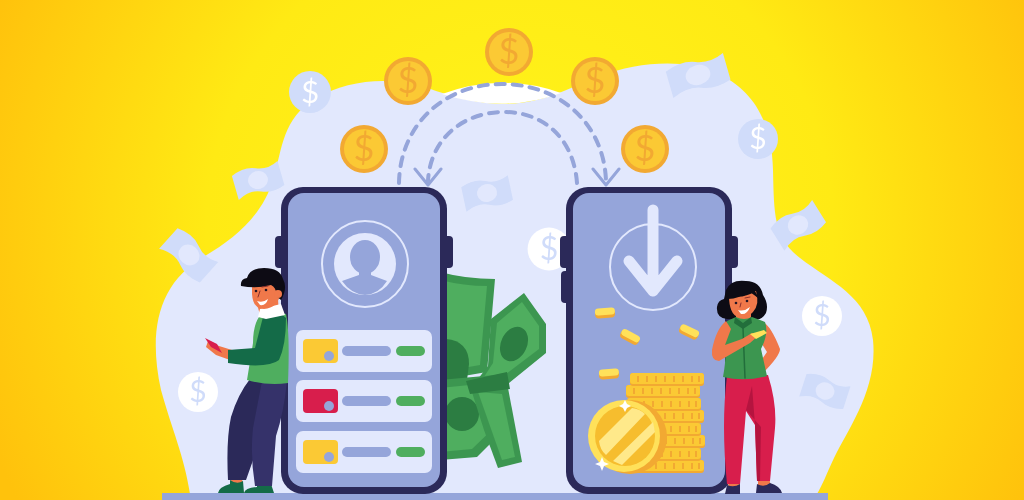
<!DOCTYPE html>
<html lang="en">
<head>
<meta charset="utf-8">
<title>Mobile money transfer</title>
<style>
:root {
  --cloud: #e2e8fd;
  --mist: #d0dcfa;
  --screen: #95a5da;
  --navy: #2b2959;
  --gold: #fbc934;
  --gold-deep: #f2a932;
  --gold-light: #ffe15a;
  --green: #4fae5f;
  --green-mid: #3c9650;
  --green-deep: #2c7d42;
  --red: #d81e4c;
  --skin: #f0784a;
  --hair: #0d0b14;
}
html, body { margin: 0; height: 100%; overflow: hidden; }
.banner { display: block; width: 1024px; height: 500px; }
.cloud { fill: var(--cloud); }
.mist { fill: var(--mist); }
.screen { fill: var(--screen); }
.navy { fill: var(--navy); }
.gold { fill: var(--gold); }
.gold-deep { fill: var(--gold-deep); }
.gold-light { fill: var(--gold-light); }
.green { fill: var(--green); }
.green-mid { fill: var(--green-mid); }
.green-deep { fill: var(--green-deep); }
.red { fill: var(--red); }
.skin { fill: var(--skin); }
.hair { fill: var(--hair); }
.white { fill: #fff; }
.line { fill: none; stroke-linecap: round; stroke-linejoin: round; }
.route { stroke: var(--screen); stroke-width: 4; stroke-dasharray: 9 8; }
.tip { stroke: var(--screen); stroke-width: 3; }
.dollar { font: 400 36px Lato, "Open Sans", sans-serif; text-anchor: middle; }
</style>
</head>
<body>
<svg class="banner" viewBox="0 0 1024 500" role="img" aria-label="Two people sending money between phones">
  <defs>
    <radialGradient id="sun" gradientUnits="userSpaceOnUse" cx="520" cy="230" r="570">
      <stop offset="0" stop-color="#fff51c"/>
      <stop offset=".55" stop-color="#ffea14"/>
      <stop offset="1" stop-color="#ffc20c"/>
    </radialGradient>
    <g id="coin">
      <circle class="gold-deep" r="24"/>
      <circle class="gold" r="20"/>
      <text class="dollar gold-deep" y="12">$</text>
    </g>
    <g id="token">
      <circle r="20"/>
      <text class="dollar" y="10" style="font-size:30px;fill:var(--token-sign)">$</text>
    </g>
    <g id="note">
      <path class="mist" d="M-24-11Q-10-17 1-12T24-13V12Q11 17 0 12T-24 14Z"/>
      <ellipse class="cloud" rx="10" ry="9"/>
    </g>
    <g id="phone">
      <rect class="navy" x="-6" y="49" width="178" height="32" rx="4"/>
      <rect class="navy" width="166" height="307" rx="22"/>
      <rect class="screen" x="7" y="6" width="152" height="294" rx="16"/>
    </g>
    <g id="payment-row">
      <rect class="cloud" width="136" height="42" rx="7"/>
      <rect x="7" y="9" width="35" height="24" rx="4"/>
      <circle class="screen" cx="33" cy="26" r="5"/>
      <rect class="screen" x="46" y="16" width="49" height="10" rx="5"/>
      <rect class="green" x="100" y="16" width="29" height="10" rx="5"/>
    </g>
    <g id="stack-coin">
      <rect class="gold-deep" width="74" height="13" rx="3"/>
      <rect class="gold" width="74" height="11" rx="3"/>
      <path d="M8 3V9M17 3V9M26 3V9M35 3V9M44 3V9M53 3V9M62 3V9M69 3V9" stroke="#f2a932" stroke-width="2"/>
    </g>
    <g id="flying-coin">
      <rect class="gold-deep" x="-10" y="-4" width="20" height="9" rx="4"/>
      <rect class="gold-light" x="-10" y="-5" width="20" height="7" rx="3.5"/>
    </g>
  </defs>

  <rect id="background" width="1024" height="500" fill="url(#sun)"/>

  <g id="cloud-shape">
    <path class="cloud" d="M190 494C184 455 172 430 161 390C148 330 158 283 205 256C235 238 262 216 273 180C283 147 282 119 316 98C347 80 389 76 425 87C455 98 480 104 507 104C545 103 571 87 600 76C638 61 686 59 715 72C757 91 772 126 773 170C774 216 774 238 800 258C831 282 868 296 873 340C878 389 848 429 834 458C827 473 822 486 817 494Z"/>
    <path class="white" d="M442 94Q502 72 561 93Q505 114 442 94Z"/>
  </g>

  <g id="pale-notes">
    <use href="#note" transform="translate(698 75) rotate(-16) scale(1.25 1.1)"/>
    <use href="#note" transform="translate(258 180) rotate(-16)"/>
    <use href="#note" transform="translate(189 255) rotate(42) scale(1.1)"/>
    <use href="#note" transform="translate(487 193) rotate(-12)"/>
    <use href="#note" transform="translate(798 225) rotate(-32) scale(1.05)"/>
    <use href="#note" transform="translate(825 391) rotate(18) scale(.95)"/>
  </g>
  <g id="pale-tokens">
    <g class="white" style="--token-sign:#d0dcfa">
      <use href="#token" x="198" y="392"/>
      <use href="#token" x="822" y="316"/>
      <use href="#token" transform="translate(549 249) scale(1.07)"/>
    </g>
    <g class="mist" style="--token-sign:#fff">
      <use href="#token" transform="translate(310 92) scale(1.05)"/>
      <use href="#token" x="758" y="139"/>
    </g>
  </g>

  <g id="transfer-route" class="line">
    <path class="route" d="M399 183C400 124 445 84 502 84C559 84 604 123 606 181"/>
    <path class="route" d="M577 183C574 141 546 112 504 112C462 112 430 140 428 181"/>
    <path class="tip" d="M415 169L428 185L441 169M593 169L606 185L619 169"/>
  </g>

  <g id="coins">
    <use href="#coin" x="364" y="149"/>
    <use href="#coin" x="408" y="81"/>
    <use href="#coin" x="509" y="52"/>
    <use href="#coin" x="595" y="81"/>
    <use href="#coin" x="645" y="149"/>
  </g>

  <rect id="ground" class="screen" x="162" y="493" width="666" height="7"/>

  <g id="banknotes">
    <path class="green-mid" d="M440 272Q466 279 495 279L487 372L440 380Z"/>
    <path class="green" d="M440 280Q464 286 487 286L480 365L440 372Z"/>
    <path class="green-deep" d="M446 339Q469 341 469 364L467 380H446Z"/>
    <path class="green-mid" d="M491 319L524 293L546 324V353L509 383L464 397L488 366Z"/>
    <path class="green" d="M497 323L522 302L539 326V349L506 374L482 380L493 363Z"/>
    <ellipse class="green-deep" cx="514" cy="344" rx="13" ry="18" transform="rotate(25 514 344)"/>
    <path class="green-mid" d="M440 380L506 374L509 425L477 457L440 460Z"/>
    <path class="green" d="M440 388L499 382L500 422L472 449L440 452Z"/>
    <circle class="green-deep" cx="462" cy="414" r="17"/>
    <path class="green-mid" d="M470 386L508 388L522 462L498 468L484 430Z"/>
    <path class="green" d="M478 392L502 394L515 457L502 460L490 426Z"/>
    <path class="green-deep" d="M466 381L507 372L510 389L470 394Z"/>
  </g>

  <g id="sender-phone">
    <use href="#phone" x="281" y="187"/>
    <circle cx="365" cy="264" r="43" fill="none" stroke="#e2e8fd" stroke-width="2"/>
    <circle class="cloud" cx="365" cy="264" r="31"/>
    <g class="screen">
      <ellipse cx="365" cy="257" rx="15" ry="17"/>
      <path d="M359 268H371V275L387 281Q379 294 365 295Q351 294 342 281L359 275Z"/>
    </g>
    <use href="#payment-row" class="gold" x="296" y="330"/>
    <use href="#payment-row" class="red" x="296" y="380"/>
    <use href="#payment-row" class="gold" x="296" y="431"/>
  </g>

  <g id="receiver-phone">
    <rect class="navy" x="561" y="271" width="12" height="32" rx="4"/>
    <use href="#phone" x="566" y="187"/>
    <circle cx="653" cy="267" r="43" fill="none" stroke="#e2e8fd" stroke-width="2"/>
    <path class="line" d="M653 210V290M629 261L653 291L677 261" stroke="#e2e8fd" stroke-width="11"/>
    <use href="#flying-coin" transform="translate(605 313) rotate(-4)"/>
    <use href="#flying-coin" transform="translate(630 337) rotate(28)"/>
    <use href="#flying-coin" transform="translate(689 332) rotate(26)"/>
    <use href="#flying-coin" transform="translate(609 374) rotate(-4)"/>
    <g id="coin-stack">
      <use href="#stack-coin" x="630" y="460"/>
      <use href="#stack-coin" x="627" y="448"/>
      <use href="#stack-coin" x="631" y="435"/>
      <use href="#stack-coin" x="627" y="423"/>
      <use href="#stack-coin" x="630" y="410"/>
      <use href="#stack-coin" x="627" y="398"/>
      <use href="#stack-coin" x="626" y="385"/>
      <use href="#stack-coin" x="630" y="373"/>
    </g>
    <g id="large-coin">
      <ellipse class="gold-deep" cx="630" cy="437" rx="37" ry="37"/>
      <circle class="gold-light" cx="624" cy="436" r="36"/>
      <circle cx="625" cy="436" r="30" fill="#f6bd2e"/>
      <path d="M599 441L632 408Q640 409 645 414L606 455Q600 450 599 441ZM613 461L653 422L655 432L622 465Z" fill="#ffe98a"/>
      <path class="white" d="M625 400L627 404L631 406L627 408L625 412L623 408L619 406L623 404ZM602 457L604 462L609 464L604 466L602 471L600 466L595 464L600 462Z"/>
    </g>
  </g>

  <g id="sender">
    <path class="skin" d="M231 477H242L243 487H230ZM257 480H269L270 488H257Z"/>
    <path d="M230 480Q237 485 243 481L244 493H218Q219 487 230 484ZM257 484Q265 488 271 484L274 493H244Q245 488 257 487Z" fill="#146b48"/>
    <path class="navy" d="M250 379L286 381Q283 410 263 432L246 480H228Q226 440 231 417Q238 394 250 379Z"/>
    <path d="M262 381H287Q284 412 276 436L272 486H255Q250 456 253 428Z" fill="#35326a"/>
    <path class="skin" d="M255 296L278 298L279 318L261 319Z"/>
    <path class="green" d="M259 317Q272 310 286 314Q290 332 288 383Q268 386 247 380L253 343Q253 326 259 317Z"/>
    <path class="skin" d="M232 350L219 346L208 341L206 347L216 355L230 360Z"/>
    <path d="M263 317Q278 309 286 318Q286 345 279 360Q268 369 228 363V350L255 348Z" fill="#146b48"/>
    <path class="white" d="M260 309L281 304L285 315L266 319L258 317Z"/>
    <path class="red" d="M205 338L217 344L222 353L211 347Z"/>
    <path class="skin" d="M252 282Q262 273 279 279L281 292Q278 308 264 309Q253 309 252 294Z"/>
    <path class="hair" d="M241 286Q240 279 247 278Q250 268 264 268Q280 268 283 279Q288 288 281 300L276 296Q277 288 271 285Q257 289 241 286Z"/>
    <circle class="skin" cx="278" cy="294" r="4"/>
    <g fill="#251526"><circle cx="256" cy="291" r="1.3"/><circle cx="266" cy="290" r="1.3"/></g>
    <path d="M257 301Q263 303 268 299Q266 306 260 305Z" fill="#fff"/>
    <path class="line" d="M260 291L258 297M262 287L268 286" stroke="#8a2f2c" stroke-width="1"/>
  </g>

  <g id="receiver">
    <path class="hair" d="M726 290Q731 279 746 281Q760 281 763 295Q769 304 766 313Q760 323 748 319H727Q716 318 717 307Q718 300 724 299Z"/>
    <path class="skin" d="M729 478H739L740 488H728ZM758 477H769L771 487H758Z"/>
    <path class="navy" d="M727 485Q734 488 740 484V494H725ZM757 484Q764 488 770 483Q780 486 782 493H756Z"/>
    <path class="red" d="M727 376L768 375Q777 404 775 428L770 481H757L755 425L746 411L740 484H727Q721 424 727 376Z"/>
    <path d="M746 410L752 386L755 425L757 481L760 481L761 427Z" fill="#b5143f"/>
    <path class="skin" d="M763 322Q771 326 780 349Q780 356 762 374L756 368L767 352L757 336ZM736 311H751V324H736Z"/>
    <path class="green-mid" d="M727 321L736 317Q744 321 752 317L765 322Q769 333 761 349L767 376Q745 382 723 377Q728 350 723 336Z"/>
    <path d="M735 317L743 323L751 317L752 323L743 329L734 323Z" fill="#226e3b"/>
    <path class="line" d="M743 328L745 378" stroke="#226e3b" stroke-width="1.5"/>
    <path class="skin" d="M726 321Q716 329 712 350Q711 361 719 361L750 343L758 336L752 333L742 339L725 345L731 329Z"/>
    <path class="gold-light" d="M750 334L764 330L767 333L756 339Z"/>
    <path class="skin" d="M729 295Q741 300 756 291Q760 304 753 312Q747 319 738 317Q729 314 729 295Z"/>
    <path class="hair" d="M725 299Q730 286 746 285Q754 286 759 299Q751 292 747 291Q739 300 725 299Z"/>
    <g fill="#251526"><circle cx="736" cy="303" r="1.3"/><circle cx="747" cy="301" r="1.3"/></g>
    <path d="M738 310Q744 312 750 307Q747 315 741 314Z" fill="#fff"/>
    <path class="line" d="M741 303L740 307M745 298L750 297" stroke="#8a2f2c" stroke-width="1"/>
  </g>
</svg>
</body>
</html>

********

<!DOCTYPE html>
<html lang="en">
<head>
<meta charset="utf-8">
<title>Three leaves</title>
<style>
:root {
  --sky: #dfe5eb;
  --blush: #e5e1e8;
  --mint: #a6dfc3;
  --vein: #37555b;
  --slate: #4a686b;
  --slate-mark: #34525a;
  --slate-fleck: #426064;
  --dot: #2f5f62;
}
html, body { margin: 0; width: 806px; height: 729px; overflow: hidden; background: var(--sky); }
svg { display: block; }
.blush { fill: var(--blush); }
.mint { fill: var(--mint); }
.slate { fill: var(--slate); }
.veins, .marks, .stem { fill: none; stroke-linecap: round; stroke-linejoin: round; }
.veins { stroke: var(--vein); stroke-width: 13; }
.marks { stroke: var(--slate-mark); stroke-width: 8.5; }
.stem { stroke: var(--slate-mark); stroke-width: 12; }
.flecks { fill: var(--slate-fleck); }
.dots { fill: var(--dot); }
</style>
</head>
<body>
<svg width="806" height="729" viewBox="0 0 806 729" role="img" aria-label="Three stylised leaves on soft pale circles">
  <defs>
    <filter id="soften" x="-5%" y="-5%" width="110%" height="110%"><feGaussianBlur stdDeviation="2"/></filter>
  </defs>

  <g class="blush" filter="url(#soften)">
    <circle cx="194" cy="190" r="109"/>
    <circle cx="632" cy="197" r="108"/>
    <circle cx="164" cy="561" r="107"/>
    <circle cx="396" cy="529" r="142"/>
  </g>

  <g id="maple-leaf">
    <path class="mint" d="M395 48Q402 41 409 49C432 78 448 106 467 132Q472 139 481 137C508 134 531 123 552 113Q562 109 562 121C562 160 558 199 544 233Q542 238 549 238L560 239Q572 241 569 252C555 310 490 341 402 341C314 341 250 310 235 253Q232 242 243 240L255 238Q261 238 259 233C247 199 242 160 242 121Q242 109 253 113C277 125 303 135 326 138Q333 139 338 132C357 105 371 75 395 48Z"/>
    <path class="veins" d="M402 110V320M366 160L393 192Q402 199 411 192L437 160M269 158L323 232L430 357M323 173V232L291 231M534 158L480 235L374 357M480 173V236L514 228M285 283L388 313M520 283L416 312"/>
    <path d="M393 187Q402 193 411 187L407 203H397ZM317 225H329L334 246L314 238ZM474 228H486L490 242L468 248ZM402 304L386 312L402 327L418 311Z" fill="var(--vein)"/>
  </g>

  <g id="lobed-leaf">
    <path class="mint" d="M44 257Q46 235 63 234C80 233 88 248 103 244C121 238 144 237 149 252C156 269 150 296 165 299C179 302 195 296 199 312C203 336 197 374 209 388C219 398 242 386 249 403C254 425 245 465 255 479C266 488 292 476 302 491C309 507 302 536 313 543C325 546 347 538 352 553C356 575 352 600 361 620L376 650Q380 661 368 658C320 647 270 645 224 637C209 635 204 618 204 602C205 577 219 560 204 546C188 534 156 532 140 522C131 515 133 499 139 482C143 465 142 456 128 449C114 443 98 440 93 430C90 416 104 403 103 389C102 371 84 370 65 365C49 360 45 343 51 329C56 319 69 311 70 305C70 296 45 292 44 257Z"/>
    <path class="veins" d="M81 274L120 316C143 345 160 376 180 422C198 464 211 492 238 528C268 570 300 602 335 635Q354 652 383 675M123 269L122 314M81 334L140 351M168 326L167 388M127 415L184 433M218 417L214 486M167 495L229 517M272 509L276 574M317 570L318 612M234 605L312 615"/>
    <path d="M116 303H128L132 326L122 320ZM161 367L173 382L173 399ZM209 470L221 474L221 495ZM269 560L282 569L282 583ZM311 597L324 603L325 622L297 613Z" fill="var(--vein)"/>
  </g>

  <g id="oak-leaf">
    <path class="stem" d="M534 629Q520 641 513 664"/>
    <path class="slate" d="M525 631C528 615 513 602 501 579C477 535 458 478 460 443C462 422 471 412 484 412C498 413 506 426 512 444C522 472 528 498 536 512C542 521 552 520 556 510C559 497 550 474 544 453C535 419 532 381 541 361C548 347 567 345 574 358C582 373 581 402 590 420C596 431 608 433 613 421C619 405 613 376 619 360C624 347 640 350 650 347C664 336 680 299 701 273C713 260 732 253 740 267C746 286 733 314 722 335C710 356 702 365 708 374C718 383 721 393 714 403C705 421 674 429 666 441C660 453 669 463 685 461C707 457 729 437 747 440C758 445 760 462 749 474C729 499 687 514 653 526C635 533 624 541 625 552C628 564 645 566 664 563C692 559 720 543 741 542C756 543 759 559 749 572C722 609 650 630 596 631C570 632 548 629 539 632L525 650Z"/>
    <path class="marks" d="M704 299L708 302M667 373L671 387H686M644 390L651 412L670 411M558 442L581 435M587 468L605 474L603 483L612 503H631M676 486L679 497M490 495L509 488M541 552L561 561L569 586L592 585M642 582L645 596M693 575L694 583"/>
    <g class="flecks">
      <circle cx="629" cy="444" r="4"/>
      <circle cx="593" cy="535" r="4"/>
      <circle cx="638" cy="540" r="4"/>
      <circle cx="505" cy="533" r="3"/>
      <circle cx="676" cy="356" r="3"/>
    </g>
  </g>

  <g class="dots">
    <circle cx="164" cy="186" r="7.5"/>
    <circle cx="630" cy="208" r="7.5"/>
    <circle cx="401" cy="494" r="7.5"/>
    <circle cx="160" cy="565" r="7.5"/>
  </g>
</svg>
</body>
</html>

********

● Directions
Where a line of the listing includes the word "light", add it to the tally, and give the final number and nothing more.

● The completed task
5